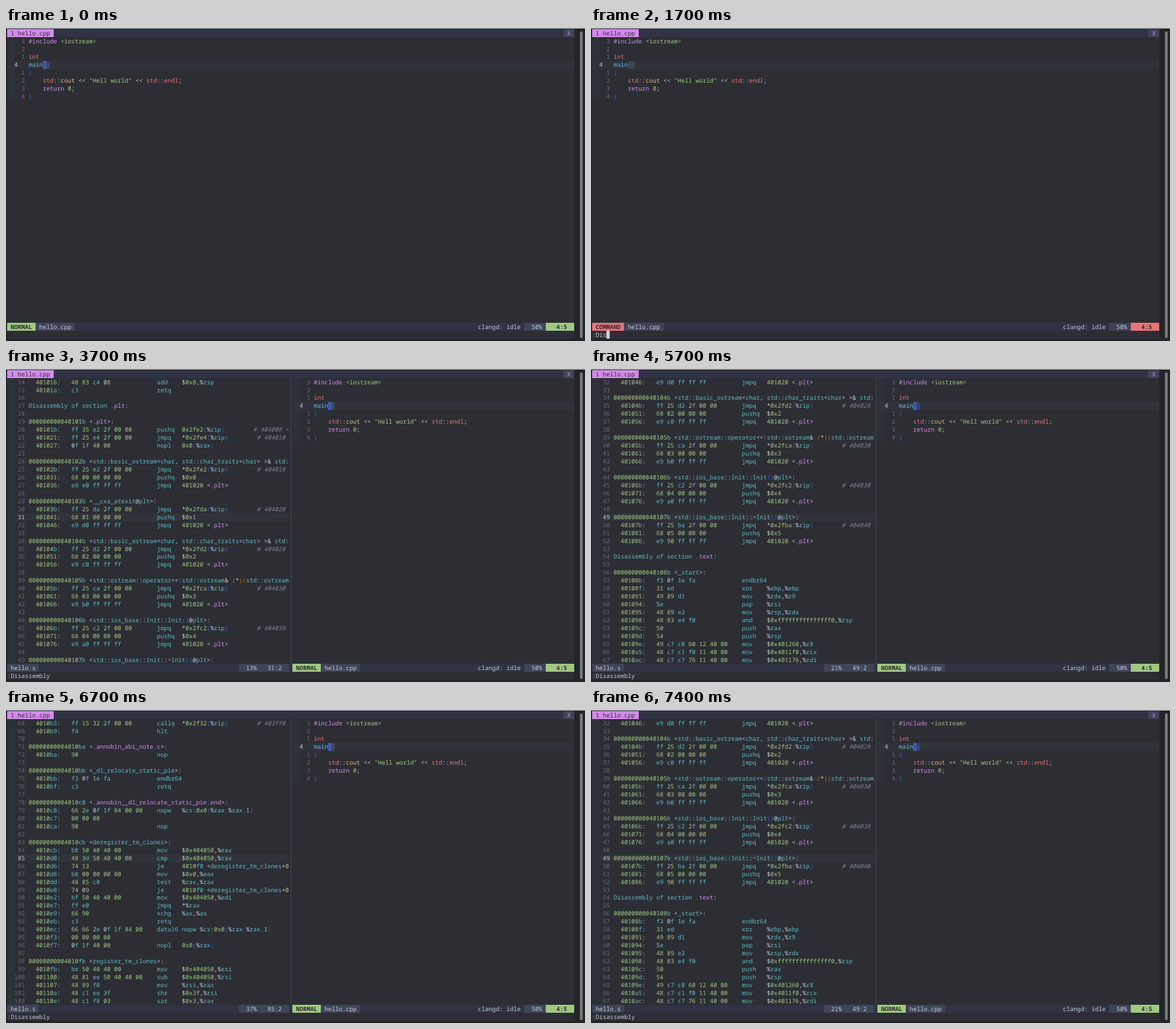
Animation, 1019 px wide and 550 px high, one loop 7.9 s. Source, as an HTML page with a canvas:

```html
<!DOCTYPE html>
<html lang="en">
<head>
<meta charset="utf-8">
<title>Disassembly in the editor</title>
<style>
html, body { margin: 0; width: 100%; height: 100%; overflow: hidden; background: #232529; }
canvas { display: block; }
</style>
</head>
<body>
<canvas id="stage" width="1019" height="550"></canvas>
<script>
const ctx = document.getElementById('stage').getContext('2d');
const LOOP = 7900, OPEN_AT = 3700;
const COLS = 159, ROWS = 39, LEFT_COLS = 79, GUTTER = 6;
const ORIGIN = 2, CELL_W = 998 / COLS, CELL_H = 13.95;
const C = {
  outside: '#232529', bg: '#2c2e34', sign: '#2d3138', line: '#30333a', bar: '#2f3343',
  segment: '#404459', match: '#3b4152', fg: '#c5cdd9', dim: '#646a76', comment: '#7e8294',
  red: '#ec7279', yellow: '#deb974', green: '#a0c980', cyan: '#5dbbc1', blue: '#6cb6eb',
  purple: '#d38aea', paren: '#3a5fcd', paren2: '#cd6600'
};

const hex = n => n.toString(16);

// One lazy-binding stub of the .plt section.
function stub(n, name) {
  const offset = 0x2fe2 - 8 * n;
  return `<${name}
ff 25 ${hex(offset & 255)} 2f 00 00|jmpq|*0x${hex(offset)}(%rip)        # ${hex(0x404018 + 8 * n)}
68 0${n} 00 00 00|pushq|$0x${n}
e9 ${hex(0xe0 - 16 * n)} ff ff ff|jmpq|401020 <.plt>
`;
}

const OSTREAM = 'std::basic_ostream<char, std::char_traits<char> >& std::';
const STUBS = [OSTREAM, '__cxa_atexit@plt>:', OSTREAM,
  'std::ostream::operator<<(std::ostream& (*)(std::ostream',
  'std::ios_base::Init::Init()@plt>:', 'std::ios_base::Init::~Init()@plt>:'];

// Instructions are "bytes|mnemonic|operands"; addresses follow from the byte counts.
const SOURCE = `48 83 c4 08|add|$0x8,%rsp
c3|retq

Disassembly of section .plt:

<.plt>:
ff 35 e2 2f 00 00|pushq|0x2fe2(%rip)        # 404008 <
ff 25 e4 2f 00 00|jmpq|*0x2fe4(%rip)        # 404010
0f 1f 40 00|nopl|0x0(%rax)

${STUBS.map((name, n) => stub(n, name)).join('\n')}
Disassembly of section .text:

<_start>:
f3 0f 1e fa|endbr64
31 ed|xor|%ebp,%ebp
49 89 d1|mov|%rdx,%r9
5e|pop|%rsi
48 89 e2|mov|%rsp,%rdx
48 83 e4 f0|and|$0xfffffffffffffff0,%rsp
50|push|%rax
54|push|%rsp
49 c7 c0 60 12 40 00|mov|$0x401260,%r8
48 c7 c1 f0 11 40 00|mov|$0x4011f0,%rcx
48 c7 c7 76 11 40 00|mov|$0x401176,%rdi
ff 15 32 2f 00 00|callq|*0x2f32(%rip)        # 403ff0
f4|hlt

<.annobin_abi_note.c>:
90|nop

<_dl_relocate_static_pie>:
f3 0f 1e fa|endbr64
c3|retq

<.annobin__dl_relocate_static_pie.end>:
66 2e 0f 1f 84 00 00|nopw|%cs:0x0(%rax,%rax,1)
00 00 00|
90|nop

<deregister_tm_clones>:
b8 50 40 40 00|mov|$0x404050,%eax
48 3d 50 40 40 00|cmp|$0x404050,%rax
74 13|je|4010f0 <deregister_tm_clones+0
b8 00 00 00 00|mov|$0x0,%eax
48 85 c0|test|%rax,%rax
74 09|je|4010f0 <deregister_tm_clones+0
bf 50 40 40 00|mov|$0x404050,%edi
ff e0|jmpq|*%rax
66 90|xchg|%ax,%ax
c3|retq
66 66 2e 0f 1f 84 00|data16|nopw %cs:0x0(%rax,%rax,1)
00 00 00 00|
0f 1f 40 00|nopl|0x0(%rax)

<register_tm_clones>:
be 50 40 40 00|mov|$0x404050,%esi
48 81 ee 50 40 40 00|sub|$0x404050,%rsi
48 89 f0|mov|%rsi,%rax
48 c1 ee 3f|shr|$0x3f,%rsi
48 c1 f8 03|sar|$0x3,%rax`;

const FIRST_LINE = 14, TOTAL_LINES = 229;
let address = 0x401016;
const listing = SOURCE.split('\n').map(line => {
  let text = line;
  if (line.startsWith('<')) {
    text = hex(address).padStart(16, '0') + ' ' + line;
  } else if (line.includes('|')) {
    const [bytes, mnemonic, operands = ''] = line.split('|');
    text = `  ${hex(address)}:   ${bytes.padEnd(24)}${mnemonic.padEnd(7)}${operands}`;
    address += bytes.split(' ').length;
  }
  return highlight(text.slice(0, LEFT_COLS - GUTTER));
});

// Splits an assembly line into [column, text, colour] tokens.
function highlight(text) {
  const pattern = /(#.*)|(\.[a-z][\w-]*)|([a-z_]\w*)|(0x[\da-f]+|0[0-7]{2,}|0+[1-7]?(?=[\s,;]|$)|[1-9]\d*)|(\S)/gi;
  let depth = 0;
  return [...text.matchAll(pattern)].map(m => {
    const kind = m.slice(1).findIndex(group => group !== undefined);
    let color = [C.comment, C.purple, C.cyan, C.green, C.fg][kind];
    if (kind === 4) {
      if (m[0] === '(') depth++;
      if ('()'.includes(m[0]) || (m[0] === ',' && depth)) color = depth > 1 ? C.paren2 : C.paren;
      if (m[0] === ')') depth--;
    }
    return [m.index, m[0], color];
  });
}

const program = [
  [['#include', C.purple], [' <iostream>', C.green]],
  [],
  [['int', C.red]],
  [['main', C.blue]],
  [['{', C.paren]],
  [['    std', C.red], ['::', C.fg], ['cout', C.yellow], [' << ', C.fg], ['"Hell world"', C.green],
    [' << ', C.fg], ['std', C.red], ['::', C.fg], ['endl', C.red], [';', C.fg]],
  [['    return', C.purple], [' 0', C.green], [';', C.fg]],
  [['}', C.paren]]
];
const CURRENT = 3;

// [start time, value] steps
const commands = [[0, ''], [400, ':'], [800, ':d'], [1200, ':'], [1500, ':D'], [1700, ':Dis'], [2000, ':Disassembly']];
const cursorLines = [[OPEN_AT, 31], [5700, 49], [6100, 67], [6700, 85], [7000, 67], [7400, 49]];
const at = (steps, t) => steps.filter(([start]) => start <= t).pop()[1];

const colX = col => ORIGIN + col * CELL_W;
const rowY = row => ORIGIN + row * CELL_H;

function box(col, row, cols, rows, color) {
  const x = Math.round(colX(col)), y = Math.round(rowY(row));
  ctx.fillStyle = color;
  ctx.fillRect(x, y, Math.round(colX(col + cols)) - x, Math.round(rowY(row + rows)) - y);
}

function write(col, row, text, color, style = '') {
  ctx.font = `${style} ${CELL_W / 0.6}px "Noto Sans Mono", "DejaVu Sans Mono", monospace`;
  ctx.fillStyle = color;
  ctx.fillText(text, colX(col), rowY(row) + 10.6);
}

function label(col, row, text, color, background, style) {
  box(col, row, text.length, 1, background);
  write(col + text.search(/\S/), row, text.trim(), color, style);
}

function drawProgram(left, mode) {
  const normal = mode === 'NORMAL';
  const accent = normal ? C.green : C.red;
  box(left, 1, 2, program.length, C.sign);
  box(left, CURRENT + 1, COLS - left, 1, C.line);
  program.forEach((tokens, i) => {
    const row = i + 1;
    if (i === CURRENT) write(left + 2, row, '4', C.fg);
    else write(left + 4, row, String(Math.abs(i - CURRENT)), C.dim);
    let col = left + GUTTER;
    for (const [text, color] of tokens) {
      write(col, row, text, color);
      col += text.length;
    }
  });
  const parens = left + GUTTER + 4;
  label(parens, CURRENT + 1, '(', normal ? C.match : C.paren, normal ? C.paren : C.match);
  label(parens + 1, CURRENT + 1, ')', C.paren, C.match);

  const bar = ROWS - 2;
  label(left, bar, ` ${mode} `, C.bg, accent, 'bold');
  label(left + mode.length + 2, bar, ' hello.cpp ', C.fg, C.segment);
  write(132, bar, 'clangd: idle', C.fg);
  label(145, bar, '  50% ', C.fg, C.segment);
  label(151, bar, '   4:5  ', C.bg, accent, 'bold');
}

function drawListing(cursorLine) {
  const rows = ROWS - 3, top = cursorLine - 17, bar = ROWS - 2;
  box(0, 1, 2, rows, C.sign);
  box(2, 18, LEFT_COLS - 2, 1, C.line);
  for (let i = 0; i < rows; i++) {
    const number = top + i;
    write(2, i + 1, String(number).padStart(3), number === cursorLine ? C.fg : C.dim);
    for (const [col, text, color] of listing[number - FIRST_LINE])
      write(GUTTER + col, i + 1, text, color, color === C.comment ? 'italic' : '');
  }
  ctx.fillStyle = '#464a55';
  ctx.fillRect(501, Math.round(rowY(1)), 1, Math.round(rowY(bar)) - Math.round(rowY(1)));
  label(0, bar, ' hello.s ', C.fg, C.segment);
  const percent = Math.floor(100 * cursorLine / TOTAL_LINES);
  label(65, bar, `  ${percent}%   ${cursorLine}:2  `, C.fg, C.segment);
}

function draw(t) {
  ctx.fillStyle = C.outside;
  ctx.fillRect(0, 0, 1019, 550);
  ctx.fillStyle = '#c4c5c7';
  ctx.fillRect(0, 0, 1019, 1);
  ctx.fillStyle = '#77787b';
  ctx.beginPath();
  ctx.roundRect(1010, 6, 5, 539, 2.5);
  ctx.fill();

  box(0, 0, COLS, ROWS, C.bg);
  box(0, 0, COLS, 1, C.bar);
  box(0, ROWS - 2, COLS, 1, C.bar);
  label(0, 0, ' 1 hello.cpp ', C.bg, C.purple);
  label(156, 0, ' X ', C.purple, C.segment);

  const open = t >= OPEN_AT;
  const mode = t < 400 || open ? 'NORMAL' : 'COMMAND';
  if (open) drawListing(at(cursorLines, t));
  drawProgram(open ? LEFT_COLS + 1 : 0, mode);

  const command = at(commands, t);
  write(0, ROWS - 1, command, C.fg);
  if (t >= 400 && t < 2600) box(command.length, ROWS - 1, 1, 1, C.fg);
}

ctx.textRendering = 'geometricPrecision';
const started = performance.now();
function tick() {
  draw((performance.now() - started) % LOOP);
  requestAnimationFrame(tick);
}
tick();
</script>
</body>
</html>
```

__________

Instructions for the task ▸
Work out how many lines of the records contain the word "green". Give that number and nothing more.

Task result ▸
6